    At this point, to test the hardware and everything else, I decided to install a new Microsoft Windows Vista Home Premium into the computer from the original DVD.  This went well indicating that the hardware was now working very well.  I then tested the Acronis True Image boot CD on my other computer running the Vista Ultimate, and it booted from the CD with no problems.  I then checked the same CD on this computer running the Vista Home Premium and the CD worked very well on the same CD/DVD ROM drive under the Vista Home Premium.

    It was possible that CD was not seating in the drive well, or there was some kind of accumulated dirt on the CD surface that somehow came off, as the next attempt on booting from the CD succeeded.  Acronis True Image program came up and I loaded the system partition of the bootable backup disk image I had made on March 30, 2018.  This took several hours (170 GB).  I then rebooted the system from this partition.  It worked, and it was May 1, 2018, about 8 days after the original disk drive had stopped working for some reason.

    It took another day or two to copy the backup images of two partitions I had made on April 22, 2018 on the external USB disk drive, onto two partitions on the computer so that I could directly restore files from internal fast disk partitions, instead of the external and slower USB drive.  That worked as well, and the computer was up and running completely as if nothing had happened on May 3, 2018.  Only a few, cross partition installed  software programs (four of them in all) had to be repaired using their original installation CD-ROMs, due to the operating system relabeling the partitions in a different fashion.  No user or system file was ever lost, during all of this.

    I typed this message in, using the computer with its new disk drive.  Everything nicely feels the same...

    -- Yekta

    [P.S.:  A note about dust:  Should you live in an area with neighbors burning sooty materials like wood, coal, etc... for keeping warm or for cooking, you might want to clean the dust in your computer more often.  The very-small carbon particles in the smoke are sucked into the computer by the computer cooling fans and they are deposited on the traces and solder joints of the circuit boards (interface cards, motherboard, etc...) in the computer.  With the moisture (and traces of oil due to home cooking) always present in the air in the households, these very-finely-deposited carbon-rich layers turn into resistors changing the operating parameters of the circuits in the circuit boards, causing the computer to act erratically, sometimes with disasterous results.   This is the reason why I clean the dust in my computers every six-to-eight months.  I do not burn any sooty materials to produce heat, but my neighbors do that quite often...]

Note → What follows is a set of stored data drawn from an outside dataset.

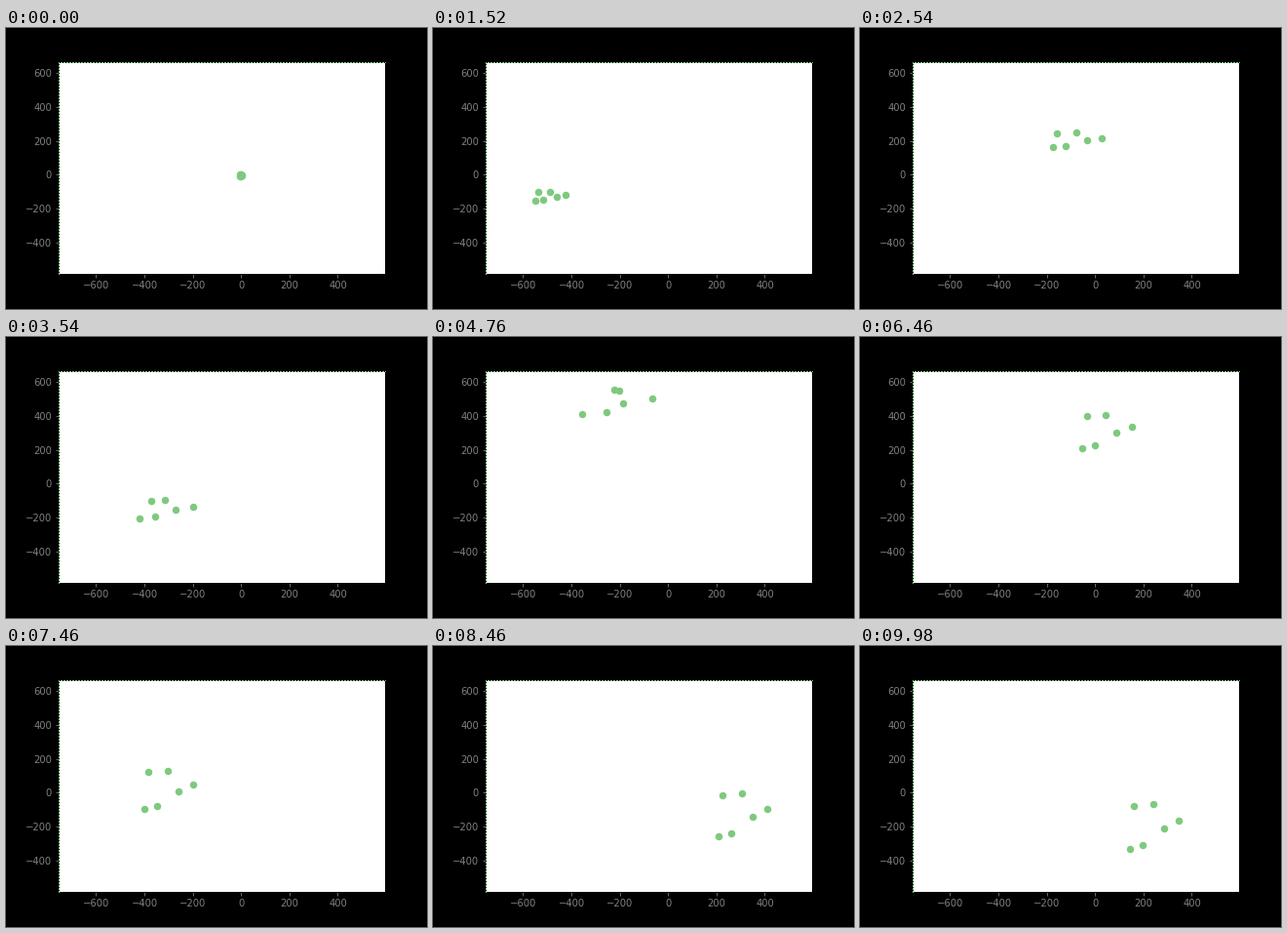
Recreate the animation shown at these times as a matplotlib script. Size 432x288 px, loop 10000 ms.

```python
import numpy as np
import matplotlib.pyplot as plt
from matplotlib.animation import FuncAnimation

WIDTH, HEIGHT, DPI = 432, 288, 72
FRAMES, INTERVAL = 500, 20
GREEN, GREY = "#7fc97f", "#808080"

# Turning points of the swarm's middle: (seconds, stage pixels)
X_TURNS = [(0, 241), (1.04, 86), (2.5, 219), (3.65, 160), (5.4, 200),
           (5.9, 190), (6.5, 250), (7.15, 148), (8.92, 345), (9.98, 298)]
Y_TURNS = [(0, 151), (2.1, 177), (2.6, 112), (3.45, 177), (5.0, 59),
           (5.5, 59), (6.8, 103), (8.1, 188), (9.0, 142), (9.6, 216), (9.98, 184)]

# Each dot's place in the fully spread swarm, and its shift when the swarm stretches
PLACES = np.array([(-21, 24), (-8, 20), (-17, -20), (3, -22), (29, -5), (14, 3)])
STRETCH = np.array([-14, -2, 20, -5, 8, -7])


def swing(t, turns):
    """Ease in and out from one turning point to the next."""
    times, values = np.array(turns, float).T
    k = np.clip(np.searchsorted(times, t, side="right") - 1, 0, len(times) - 2)
    u = (t - times[k]) / (times[k + 1] - times[k])
    return values[k] + (values[k + 1] - values[k]) * (1 - np.cos(np.pi * u)) / 2


def swarm(t):
    """Dot positions in stage pixels: the swarm drifts while it spreads out."""
    wide = min(1, 0.04 + 0.38 * t)
    tall = min(1, 0.03 + t / 9)
    stretch = np.exp(-(t - 4.76) ** 2)
    x = swing(t, X_TURNS) + wide * PLACES[:, 0] + stretch * STRETCH
    y = swing(t, Y_TURNS) + tall * PLACES[:, 1]
    return np.column_stack([x, HEIGHT - y])


fig = plt.figure(figsize=(WIDTH / DPI, HEIGHT / DPI), dpi=DPI, facecolor="black")
ax = fig.add_axes([0.125, 0.125, 0.775, 0.755], facecolor="white")
ax.set_xlim(-755, 595)
ax.set_ylim(-586, 667)
ax.set_xticks(range(-600, 401, 200))
ax.set_yticks(range(-400, 601, 200))
ax.tick_params(colors=GREY, labelsize=10, width=0.8, length=3.5)
ax.spines[:].set(edgecolor="black", linewidth=1)

# Dotted green line over the left and top edges
ax.plot([0, 0, 1], [0, 1, 1], transform=ax.transAxes, color=GREEN, linewidth=1,
        linestyle=(0.5, (1, 1)), dash_capstyle="butt", antialiased=False,
        clip_on=False, zorder=3)

to_data = ax.transData.inverted()
dots = ax.scatter(*to_data.transform(swarm(0)).T, s=36, color=GREEN, linewidths=1.5)


def draw(i):
    dots.set_offsets(to_data.transform(swarm(i * INTERVAL / 1000)))
    return (dots,)


anim = FuncAnimation(fig, draw, frames=FRAMES, interval=INTERVAL,
                     repeat=True, repeat_delay=0, blit=False)
plt.show()
```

    • Edited by Yekta_Gursel Monday, May 7, 2018 1:20 AM A note about household dust addded at the end.
    Sunday, May 6, 2018 9:42 PM
  • The computer and its software has been working well with no indication of any problems since May 3, 2018.  In the meantime, I have made a needed cable for my audio priority-multiplexer which lets me listen two sources of audio at the same time.  One channel has priority, but its audio source has a lot of quiet passages.  During these quiet passages, the multiplexer plays the second audio channel which is very much like continuous background music.  The switching is accomplished flawlessly, with no annoying "clicks" or "pops". 

    The cable worked fine for a while.  Then, the audio-multiplexer "low battery" light started to flicker.  This was somewhat unexpected as the battery was relatively new, and I had not been using the multiplexer much.  I opened up the battery compartment of the multiplexer, and found its Thunderbolt Magnum 9 V, Alkaline battery in a condition I had never seen before.  The battery seemed to be blown apart without any fluid leaks or corrosion.  Its voltage was 7.98 Volts.  The multiplexer was kept in a very cool place, away from any heat sources, and its current consumption was normal.  Its "on/off" switch was taped down in the "off" position during storage and nothing was connected to the multiplexer.  See the picture of the battery below:

    I do not know what caused this, and it happened sometime during April-mid May 2018, as far as I can tell.  I am looking into it...

    -- Yekta

    Tuesday, May 15, 2018 4:28 AM